Most of the time, your idea has already been done. And if that isn’t the case, then it might be close to impossible to do. There are still many ideas that don’t fall into either of those, but they are not the majority. Over time, you’ll find good sources of inspiration that lead to fresher ideas. Today, CS is at a point where it’s rapidly expanding into almost every facet of society and knowledge. Many places didn’t have much CS traditionally, but now it’s an open season with many low-hanging fruits. Successful startups and research projects today are often born out of a combination of CS and X. Now, guess why UIUC has so many CS+X degrees all of a sudden?
Even if what you want to do is already done, that’s perfectly okay. Not everything you do has to be original. Besides that, it can be pretty fun redoing things that already exist out there. As long as you’re not copying the existing code as is, I think that projects that start this way can be a valuable learning experience. In fact, many of my initial projects were like that. There is a concept of system design interviews in industry, where they often ask how you’d engineer a feature that usually already exists. Projects like these can help.
Sometimes it’s elitism, and sometimes it’s someone’s defeatist attitude, but do not undervalue a “gimmick” or “flashy” component. People often dismiss good UI/UX, exciting features, good art, or a novel type of computer interaction as a gimmick. Sometimes these can make or break a project. Sometimes they don’t add to a project, but they do make it more fun.
Users are often more likely to use your software just because of these ‘gimmicks.’ I think side projects with more of a gimmick/flashy factor are always more fun to both make and look at.
Note Every Idea
At first, ideas will be hard to come by, but you’ll start generating endless after a while. Most will be bad, practically impossible, or already done, but they’re still a valuable part of the process. Don’t discard any of them, even if they seem kind of cringe. Many billion-dollar companies today were once a “bad” idea that people did not think would work.
Aggressively note down all your ideas in places where you can find them later. I like Google Keep, but there are dozens of different note-taking programs. Your ideas are probably better than you realize, so keep them! Doing this
- saves you time, since you might come up with the same idea again
- can give you a starting point for your programs
- makes you think harder about what your idea is over a castle in the sky that is nowhere as well defined as you think it is
- keeps you from forgetting - trust me, you will forget, and it will often only take two or three minutes!
(If you’re smart, you can turn 8 of your unused ideas into a summer series of workshops.)
Startups and Research
Maybe your project starts going in exciting directions. That’s awesome!
For startups, check out Illinois Founders. They can guide you much better than we can.

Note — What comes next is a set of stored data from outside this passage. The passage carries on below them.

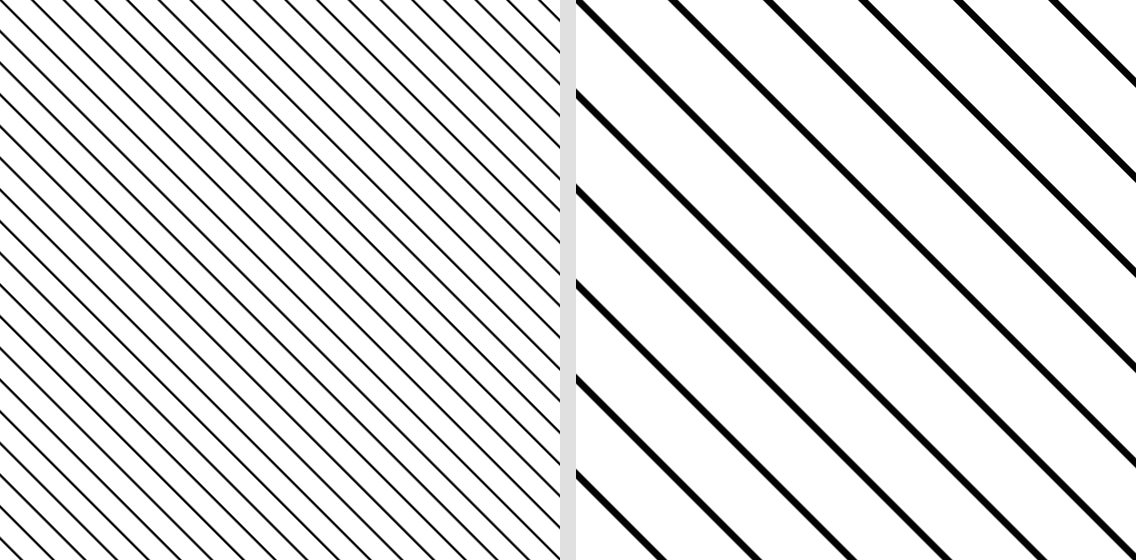
Left, the full canvas; right, a detail of the centre.
Write a three.js fragment shader that draws this pattern.

```glsl
varying vec2 vUv;

// Coverage of a stripe centred on every whole number, with a smoothed edge
float stripeCoverage(float position, float halfWidth) {
  float toCentre = abs(fract(position + 0.5) - 0.5);
  return clamp((halfWidth - toCentre) / fwidth(position) + 0.5, 0.0, 1.0);
}

void main() {
  vec3 paper = vec3(1.0);
  vec3 ink = vec3(0.01);

  // Falling diagonals, counted outward from the upper left corner
  float diagonal = (vUv.x + vUv.y - 1.001) * 17.67;

  gl_FragColor = vec4(mix(paper, ink, stripeCoverage(diagonal, 0.0525)), 1.0);
}
```
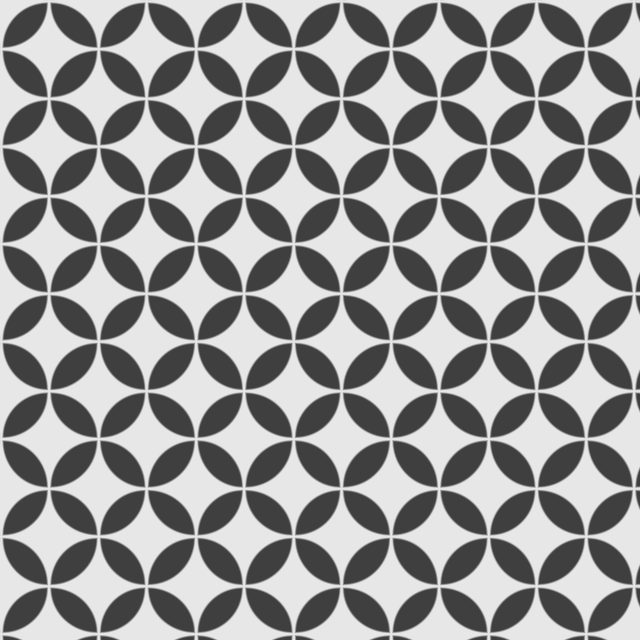
This pattern is drawn by a three.js fragment shader. Its source:

```glsl
// Interlaced-circle lattice: dark leaves on a pale ground, tips meeting at thin gaps.
// Each period holds a narrow and a wide cell per axis; every cell draws one leaf,
// the overlap of two quarter circles, with its diagonal alternating by checkerboard.

varying vec2 vUv;

const vec3 GROUND_COLOR = vec3(0.906);
const vec3 LEAF_COLOR = vec3(0.247);
const float PERIODS = 6.564;     // periods across and down the canvas
const float OFFSET = 0.0128;     // first grid line, in periods from the top left
const float SPLIT = 0.491;       // end of the narrow cell, in periods
const float HALF_GAP = 0.0175;   // inset of a leaf from its cell edge, in periods
const float SOFTNESS = 0.0022;   // half width of the smoothed edge, in canvas units

// Signed distance to a leaf running from (0,0) to (1,1)
float leafDistance(vec2 q) {
  return max(length(q - vec2(1.0, 0.0)), length(q - vec2(0.0, 1.0))) - 1.0;
}

void main() {
  // Position within one period, measured from the top left
  vec2 p = fract(vec2(vUv.x, 1.0 - vUv.y) * PERIODS - OFFSET);

  // Narrow or wide cell on each axis, and the leaf box inside it
  vec2 isWide = step(vec2(SPLIT), p);
  vec2 cellStart = isWide * SPLIT;
  vec2 cellSize = mix(vec2(SPLIT), vec2(1.0 - SPLIT), isWide);
  vec2 leafSize = cellSize - 2.0 * HALF_GAP;
  vec2 q = (p - cellStart - HALF_GAP) / leafSize;

  // Cells of like kind on both axes lean the other way
  if (isWide.x == isWide.y) q.y = 1.0 - q.y;

  // Back to canvas units for an even edge
  float canvasScale = 0.5 * (leafSize.x + leafSize.y) / PERIODS;
  float d = leafDistance(q) * canvasScale;
  float leaf = 1.0 - smoothstep(-SOFTNESS, SOFTNESS, d);

  gl_FragColor = vec4(mix(GROUND_COLOR, LEAF_COLOR, leaf), 1.0);
}
```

If you think your project has research potential, create a write-up and a picture/video demo, and start showing it to grad students and professors.
Good Advice From Others
These are excellent articles that inspired me a lot.
A Software Developer’s Guide to Side Projects - Simple Programmer. He’s written a whole book of advice as well.
Software engineer, it’s okay to not have a side project - Benoit Pasquier. I think this article gives a good understanding of the toxic side project culture. If you feel things are becoming a source of anxiety or feel like a chore, step away. Trust your instincts.
Contributors: Harsh, Drshika, Maaheen